Heavyweight Boxing Champion
ARMY RECRUITMENT POSTER
DIMENSIONS: 14" X 20" Excluding frame
OFFERED BY: Antique Arcade, Redwood City Calif.
FOUND AT: February 2003 Hillsborough Antique Show, San Mateo
edited version of this article previously
in Sports Collectors Digest
Louis was Heavyweight Boxing Champion of the World from 1937 to 1949, the longest anyone ever held the title. This striking 1942 army recruitment poster he posed for was produced in two sizes, the 14" X 20" seen here, and a 27" X 41" version. What a compelling influence this poster must have been to a young person considering joining the military. The common affect must have been…."Hey if Joe Louis joined, I'm joining too."
Many years ago I was standing in the early entry line at the All American Antique Show in Glendale Calif., waiting to get in during set up, when a dealer walked by carrying the large version. If I recall
correctly the dealer said he was going to ask $300.00 in the show but I could have it for $200.00 on the spot. It had some water stains but I bought it anyway. After I had it mounted on linen it flattened out and looked pretty good. I enjoyed it in my collection

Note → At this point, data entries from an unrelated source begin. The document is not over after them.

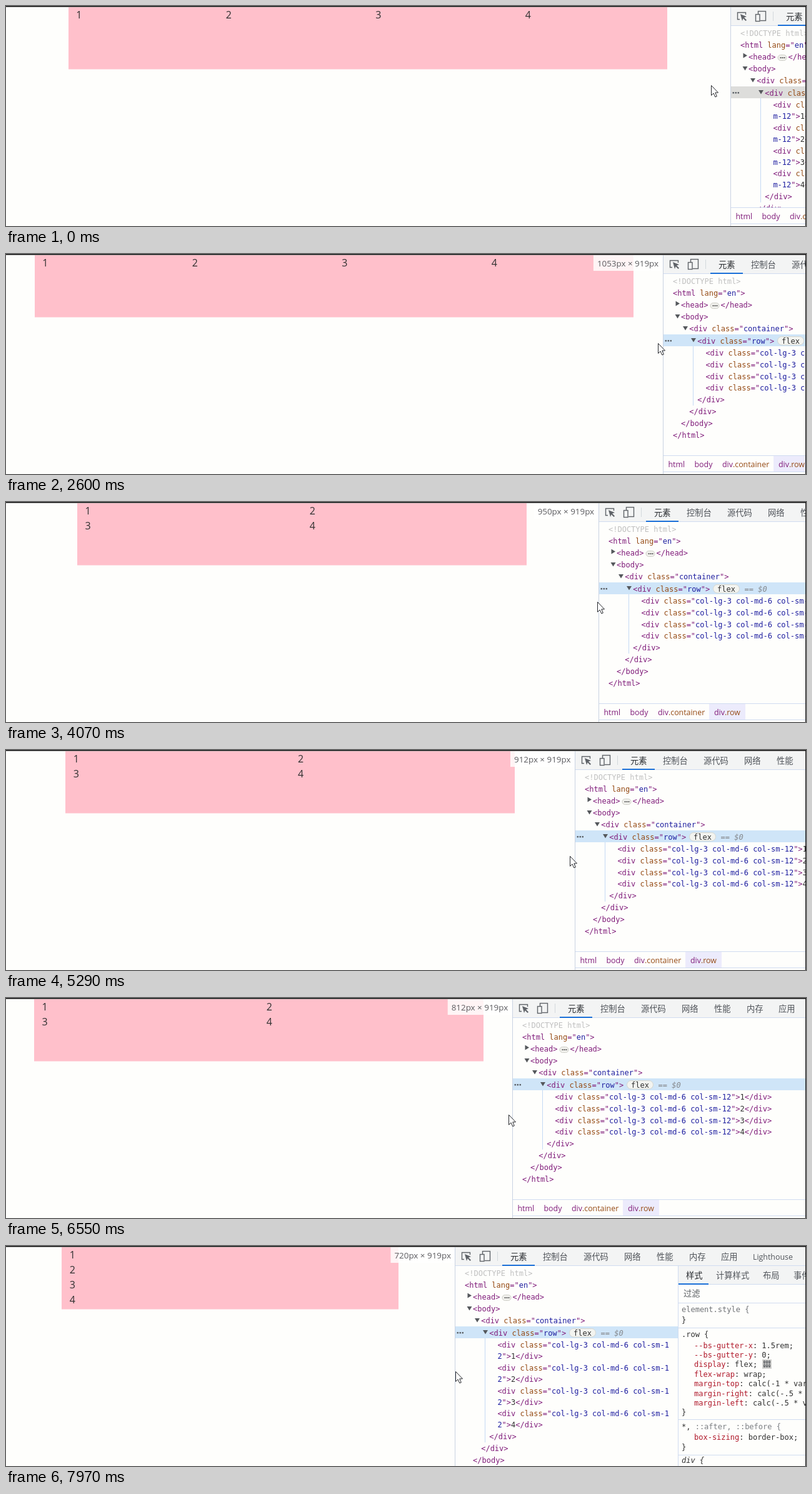
Recreate the animation shown at these times as an HTML page with a canvas. Size 1280 by 353 pixels, loop 8 s.

```html
<!DOCTYPE html>
<html lang="en">
<head>
<meta charset="utf-8">
<title>Responsive grid resize</title>
<style>
html, body { margin: 0; width: 100%; height: 100%; overflow: hidden; background: #fff; }
canvas { display: block; }
</style>
</head>
<body>
<canvas id="stage" width="1280" height="353"></canvas>
<script>
const ctx = document.getElementById('stage').getContext('2d');
const W = 1280, H = 353, LOOP = 8000, STEP = 40.7;
const SCALE = 0.998;          // page pixels to stage pixels
const WINDOW_EDGE = 1485;     // wrap edge of the tree, right of the stage
const CHAR = 7.224;
const MONO = '12px "DejaVu Sans Mono", monospace';
const UI = '"Open Sans", "Noto Sans CJK SC", "Noto Sans CJK", sans-serif';
const CJK = '13.3px "Noto Sans CJK SC", "Noto Sans CJK", sans-serif';
const TAG = '#801c7a', ATTR = '#954a14', VALUE = '#1e1ea0', INK = '#303030';
const LINE = '#d0dcf0', BAR = '#f3f4f4', PAGE = '#fefefc';

// [time, value...]
const DIVIDER = [[1305, 1158.5], [2070, 1088], [2605, 1050.5], [2890, 1024], [3700, 986],
  [4070, 947.6], [4520, 930], [5290, 910], [6140, 850], [6555, 809.45], [6960, 780],
  [7770, 774], [7930, 718.4]];
const APPROACH = [[0, 1128, 127], [40, 1128, 128], [320, 1172, 215], [650, 1182, 138],
  [940, 1182, 138], [1060, 1171, 132]];
// [time, offset from divider, y]
const DRAG = [[1300, 1, 132], [2070, -6, 138], [2600, -8, 143], [4070, -2, 160],
  [5290, -8, 170], [6550, -6, 187], [7770, -3, 200], [7930, 1, 201]];

function along(keys, t) {
  let i = 0;
  while (i < keys.length - 1 && keys[i + 1][0] <= t) i++;
  const a = keys[i], b = keys[i + 1];
  if (!b || t <= a[0]) return a.slice(1);
  const k = (t - a[0]) / (b[0] - a[0]);
  return a.slice(1).map((v, n) => v + (b[n + 1] - v) * k);
}

function rect(x, y, w, h, fill) { ctx.fillStyle = fill; ctx.fillRect(x, y, w, h); }

function text(s, x, y, font, fill) {
  ctx.font = font;
  ctx.fillStyle = fill;
  ctx.fillText(s, x, y);
}

function poly(points, fill, stroke) {
  ctx.beginPath();
  points.forEach(([x, y]) => ctx.lineTo(x, y));
  ctx.closePath();
  if (fill) { ctx.fillStyle = fill; ctx.fill(); }
  if (stroke) { ctx.strokeStyle = stroke; ctx.lineWidth = 1; ctx.stroke(); }
}

function pill(x, y, w, h, fill, stroke) {
  ctx.beginPath();
  ctx.roundRect(x, y, w, h, h / 2);
  ctx.fillStyle = fill;
  ctx.fill();
  ctx.strokeStyle = stroke;
  ctx.lineWidth = 1;
  ctx.stroke();
}

function clip(x, y, w, h, draw) {
  ctx.save();
  ctx.beginPath();
  ctx.rect(x, y, w, h);
  ctx.clip();
  draw();
  ctx.restore();
}

// Splits markup into coloured pieces.
function paint(s) {
  const parts = s.match(/"[^"]*"|\s\w+(?==)|<\/?\w+|>\d|[^"<]/g) || [];
  return parts.flatMap(p => {
    if (p[0] === '"') return [['"', TAG], [p.slice(1, -1), VALUE], ['"', TAG]];
    if (/^\s\w/.test(p)) return [[p, ATTR]];
    if (/^>\d/.test(p)) return [['>', TAG], [p[1], INK]];
    return [[p, TAG]];
  });
}

// Draws markup broken after `limit` characters; returns the number of lines.
function markup(s, x, y, limit = 999) {
  let n = 0;
  for (const [part, fill] of paint(s)) {
    for (let i = 0; i < part.length;) {
      const col = n % limit, take = Math.min(part.length - i, limit - col);
      text(part.substr(i, take), x + col * CHAR, y + Math.floor(n / limit) * 18, MONO, fill);
      i += take;
      n += take;
    }
  }
  return Math.ceil(n / limit);
}

function drawPage(x) {
  const view = x / SCALE;
  const [width, cols] = view >= 992 ? [960, 4] : view >= 768 ? [720, 2] : [540, 1];
  const w = width * SCALE, left = x / 2 - w / 2;
  rect(Math.floor(left), 2, Math.round(w), 99.5, '#ffc0cb');
  for (let i = 0; i < 4; i++) {
    const cx = left + 12 + (i % cols) * w / cols;
    text(String(i + 1), cx, 20 + Math.floor(i / cols) * 24, '16px ' + UI, INK);
  }
}

function drawSize(x) {
  const label = Math.ceil(x / SCALE) + 'px × 919px', font = '13.4px ' + UI;
  ctx.font = font;
  const left = x - 6.5 - ctx.measureText(label).width;
  rect(left - 6, 2, x - left + 6, 25, 'rgba(255,255,255,.82)');
  text(label, left, 20, font, '#5c5c60');
}

function drawIcons(x) {
  ctx.strokeStyle = '#5f6368';
  ctx.lineWidth = 1.4;
  ctx.beginPath();
  [[24.5, 14], [24.5, 10.5], [11.5, 10.5], [11.5, 21.5], [15, 21.5]]
    .forEach(([a, b]) => ctx.lineTo(x + a, b));
  ctx.stroke();
  poly([[16, 13], [26, 17], [22, 18.5], [26, 22.5], [24.5, 24], [20.5, 20], [19, 24]]
    .map(([a, b]) => [x + a, b]), '#5f6368');
  ctx.strokeRect(x + 44.5, 8.5, 12, 15);
  rect(x + 40, 13, 8, 12, BAR);
  ctx.strokeRect(x + 40.5, 13.5, 6.5, 11);
  rect(x + 68, 9, 1, 15, '#d3d8dc');
}

function drawToolbar(x) {
  rect(x, 2, W - x, 29, BAR);
  rect(x, 31, W - x, 1, LINE);
  drawIcons(x);
  const tabs = [['元素', 89], ['控制台', 141], ['源代码', 206], ['网络', 271],
    ['性能', 323], ['内存', 375], ['应用', 426]];
  tabs.forEach(([s, dx], i) => text(s, x + dx, 21.5, CJK, i ? '#50545a' : '#25282c'));
  text('Lighthouse', x + 477, 21.5, '12.4px ' + UI, '#50545a');
  rect(x + 76, 30, 52, 2, '#1a6fd8');
}

function arrowDown(x, y) { poly([[x, y], [x + 8, y], [x + 4, y + 6.5]], '#55585c'); }

function drawTree(x, right, edge, selected) {
  const at = d => x + 16 + d * 13.1;
  rect(x + 1, 129, right - x - 1, 19, selected);
  text('<!DOCTYPE html>', at(0), 48, MONO, '#c0c0c0');
  markup('<html lang="en">', at(0), 67);

  poly([[x + 20.5, 75.5], [x + 27, 79.5], [x + 20.5, 83.5]], '#55585c');
  markup('<head>', at(1), 86);
  pill(x + 76, 78.5, 14, 9, '#f0f0ec', '#cfcfc8');
  for (let i = 0; i < 3; i++) rect(x + 79.5 + i * 3, 82, 2, 2, '#666');
  markup('</head>', x + 92.5, 86);

  arrowDown(x + 19.5, 97);
  markup('<body>', at(1), 105);
  arrowDown(x + 32, 116);
  markup('<div class="container">', at(2), 124);
  arrowDown(x + 45, 135);
  for (let i = 0; i < 3; i++) rect(x + 3.5 + i * 4, 138, 2.5, 2.5, '#60666c');
  markup('<div class="row">', at(3), 144);
  pill(x + 183.5, 132.5, 42, 13.5, '#f3f4f0', '#d4d6d0');
  text('flex', x + 190, 143.5, MONO, INK);
  text('== $0', x + 233.5, 144, 'italic ' + MONO, '#85888c');

  const limit = Math.floor((edge - at(4)) / CHAR);
  let y = 163;
  for (let i = 1; i <= 4; i++) {
    const lines = markup(`<div class="col-lg-3 col-md-6 col-sm-12">${i}</div>`, at(4), y, limit);
    y += 18.8 + (lines - 1) * 18;
  }
  rect(x + 48, 148, 1, y - 143, '#c4d9f4');
  ['</div>', '</div>', '</body>', '</html>'].forEach((s, i) =>
    markup(s, at(3 - i), Math.round(y + i * 18.9)));
}

function drawCrumbs(x) {
  rect(x, 323, W - x, 1, LINE);
  rect(x + 177, 324, 58, 25, '#ecebfc');
  rect(x, 349, W - x, 1, LINE);
  const font = '12.4px ' + UI;
  text('html', x + 8.5, 342, font, TAG);
  text('body', x + 50.5, 342, font, TAG);
  ['container', 'row'].forEach((name, i) => {
    const left = x + 95 + i * 90;
    text('div', left, 342, font, TAG);
    text('.' + name, left + ctx.measureText('div').width, 342, font, ATTR);
  });
}

function drawStyles(s) {
  rect(s, 32, W - s, 29, BAR);
  rect(s, 61, W - s, 1, LINE);
  [['样式', 12], ['计算样式', 60], ['布局', 135], ['事件监听器', 184]].forEach(([name, dx], i) =>
    text(name, s + dx, 52, CJK, i ? '#50545a' : '#25282c'));
  rect(s, 60, 48, 2, '#1a6fd8');
  text('过滤', s + 8, 81, CJK, '#5a5e62');
  [91, 131, 278, 335].forEach(y => rect(s, y, W - s, 1, LINE));

  const line = (str, y, fill = INK) => text(str, s + 5, y + 4, MONO, fill);
  const prop = (name, value, y) => {
    text(name, s + 25, y + 4, MONO, '#b0182a');
    text(': ' + value + ';', s + 25 + name.length * CHAR, y + 4, MONO, INK);
  };
  line('element.style {', 102, '#6f7276');
  line('}', 119);
  line('.row {', 142);
  [['--bs-gutter-x', '1.5rem'], ['--bs-gutter-y', '0'], ['display', 'flex'],
    ['flex-wrap', 'wrap'], ['margin-top', 'calc(-1 * var(--bs-gutter-y))'],
    ['margin-right', 'calc(-.5 * var(--bs-gutter-x))'],
    ['margin-left', 'calc(-.5 * var(--bs-gutter-x))']
  ].forEach(([name, value], i) => prop(name, value, 159.5 + i * 15.4));
  rect(s + 134, 182, 15, 15, '#d0d0ce');
  for (let i = 0; i < 6; i++) {
    ctx.strokeStyle = '#55585c';
    ctx.lineWidth = 1;
    ctx.strokeRect(s + 136.5 + (i % 3) * 4, 184.5 + Math.floor(i / 3) * 6, 2, 3.5);
  }
  line('}', 267);
  line('*,', 290);
  line('   ::after, ::before {', 290, '#7c7f83');
  prop('box-sizing', 'border-box', 307);
  line('}', 323);
  text('div {', s + 5, 348, 'italic ' + MONO, INK);
}

function drawPanel(x, selected) {
  const split = x < 766, side = x + 358;
  rect(x, 2, W - x, H - 2, PAGE);
  const right = split ? side : W;
  const bottom = split ? H : 323;
  clip(x + 1, 32, right - x - 1, bottom - 32, () =>
    drawTree(x, right, split ? side - 11 : WINDOW_EDGE, selected));
  if (split) {
    drawStyles(side);
    rect(side - 1, 32, 1, H - 32, LINE);
  } else {
    drawCrumbs(x);
  }
  drawToolbar(x);
  rect(x, 2, 1, H - 2, '#c9d2e2');
}

function drawArrow(x, y) {
  poly([[0.5, 0.5], [0.5, 16.5], [4, 13], [6.8, 19], [9.3, 18], [6.8, 12], [11.5, 12]]
    .map(([a, b]) => [x + a, y + b]), '#fff', '#26282c');
}

function drawResize(x, y) {
  const half = [[-11, 0], [-6, -5], [-6, -1.7], [6, -1.7], [6, -5], [11, 0]];
  const all = half.concat(half.slice(1, 5).reverse().map(([a, b]) => [a, -b]));
  poly(all.map(([a, b]) => [x + a, y + b + 0.5]), '#fff', '#26282c');
}

function render(t) {
  const edge = along(DIVIDER, t)[0], x = Math.round(edge);
  const dragging = t > 1320;
  rect(0, 0, W, H, PAGE);
  drawPage(edge);
  if (dragging) drawSize(edge);
  drawPanel(x, t < 940 ? '#dddddb' : '#cfe5f8');
  rect(0, 0, W, 1.5, '#0c0c0c');
  rect(W - 1, 0, 1, H, '#161616');

  if (dragging) {
    const [dx, y] = along(DRAG, t);
    drawArrow(Math.round(x + dx), Math.round(y));
  } else {
    const [cx, cy] = along(APPROACH, t).map(Math.round);
    (t < 1020 ? drawArrow : drawResize)(cx, cy);
  }
}

const start = performance.now();
function tick() {
  const t = (performance.now() - start) % LOOP;
  render(Math.floor((t + 8) / STEP) * STEP);
  requestAnimationFrame(tick);
}
tick();
</script>
</body>
</html>
```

quite a while until I traded it for something.
The slogan: "We're going to do our part and we'll win because we're on God's side", was always curious and I never knew where it originated. I thought it was just something made up until I started looking into it for this
My research clearly pointed out Joe Louis was very patriotic, even as he faced racial discrimination in the very army he was serving. Louis worked on discrimination from the inside using his influence, and successfully affected many changes. One example of this came when his friend Jackie Robinson told him they wouldn't accept his application for Officer's Candidate School. Louis took the issue all the way to the War Department and was successful in getting Robinson and fourteen other black men admitted.
On December 7th 1941 Japan attacked Pearl Harbor. Soon after, the Navy Relief Fund asked Louis who had been Heavy Weight champion since 1937, to fight a benefit match with Buddy Baer on January 9th 1942. Louis won and donated his entire winnings minus training expenses to the fund; a total of $49,000.00
Three days later on January 12th Joe Louis enlisted in the army. He was offered an officer's commission but turned it down. He wanted to be an ordinary
G.I. Shortly after enlisting, The Army Relief Fund asked him to perform a benefit fight with Abe Simon on March 27th 1942. Louis won, and again donated his entire purse to the fund. Between Louis and his manager Mike Jacobs, they're total donation for that fight came to $75,000.
before that fight the Navy Relief Society had asked Louis to make a
speech at a gala star-studded benefit show that was to be held at
Madison Square Garden on March 10th 1942. Louis was so nervous about
giving the speech he said he'd rather fight Max Schmeling again. He
talked over his apprehension with a friend, the renowned Harlem jazz
bandleader Lucky Millander who Louis credited for his guidance.
long list of celebrities on the show's bill included: Lucy Monroe,
Tyrone Power, Bert Lytell, Jack Haley, Benay Venuta, Jim Barton, Loretta
Young, Jimmy Durante, Fred Allen, Bette Davis, Kate Smith, Joe E. Lewis,
Ray Bolger, Merle Oberon, Connie Boswell, Dinah Shore, Billy De Wolf,
Tallulah Bankhead, Edgar Bergan and Charlie, Reginald Gardiner, Bert
Lahr, Jane Gaynor, Myrna Loy, Danny Kaye, John Garfield, Eddie Cantor,
Gertrude Lawrence, Sophie Tucker, Vincent Price, Ed Wynn, and Boris
the show, famed columnist Walter Winchell announced $156,000 had been
raised at that point and that $5,000 had already been given to the Army
Emergency Fund. It was then Louis stood and delivered his humble but inspiring words. Certainly all 20,000 in attendance must have been
intent to hear the Heavy Weight Champion of the World. Louis'
performance on the stage that night was remarkably similar to his
performances in the ring; he wasted no time getting right to what he had
to say, then quickly threw a knockout punch, and it was over before they
knew it…these were his brief but very poignant words:
Mr. Winchell, I want to thank you for such a fine thing that you have
just said. I'm real happy that I'm able enough, that I'm able to do what
I'm doing, what I have did and what I'm going to do. I'm only doing what
any red blooded American would. We're gonna do our part and we'll win
'cause we are on God's side."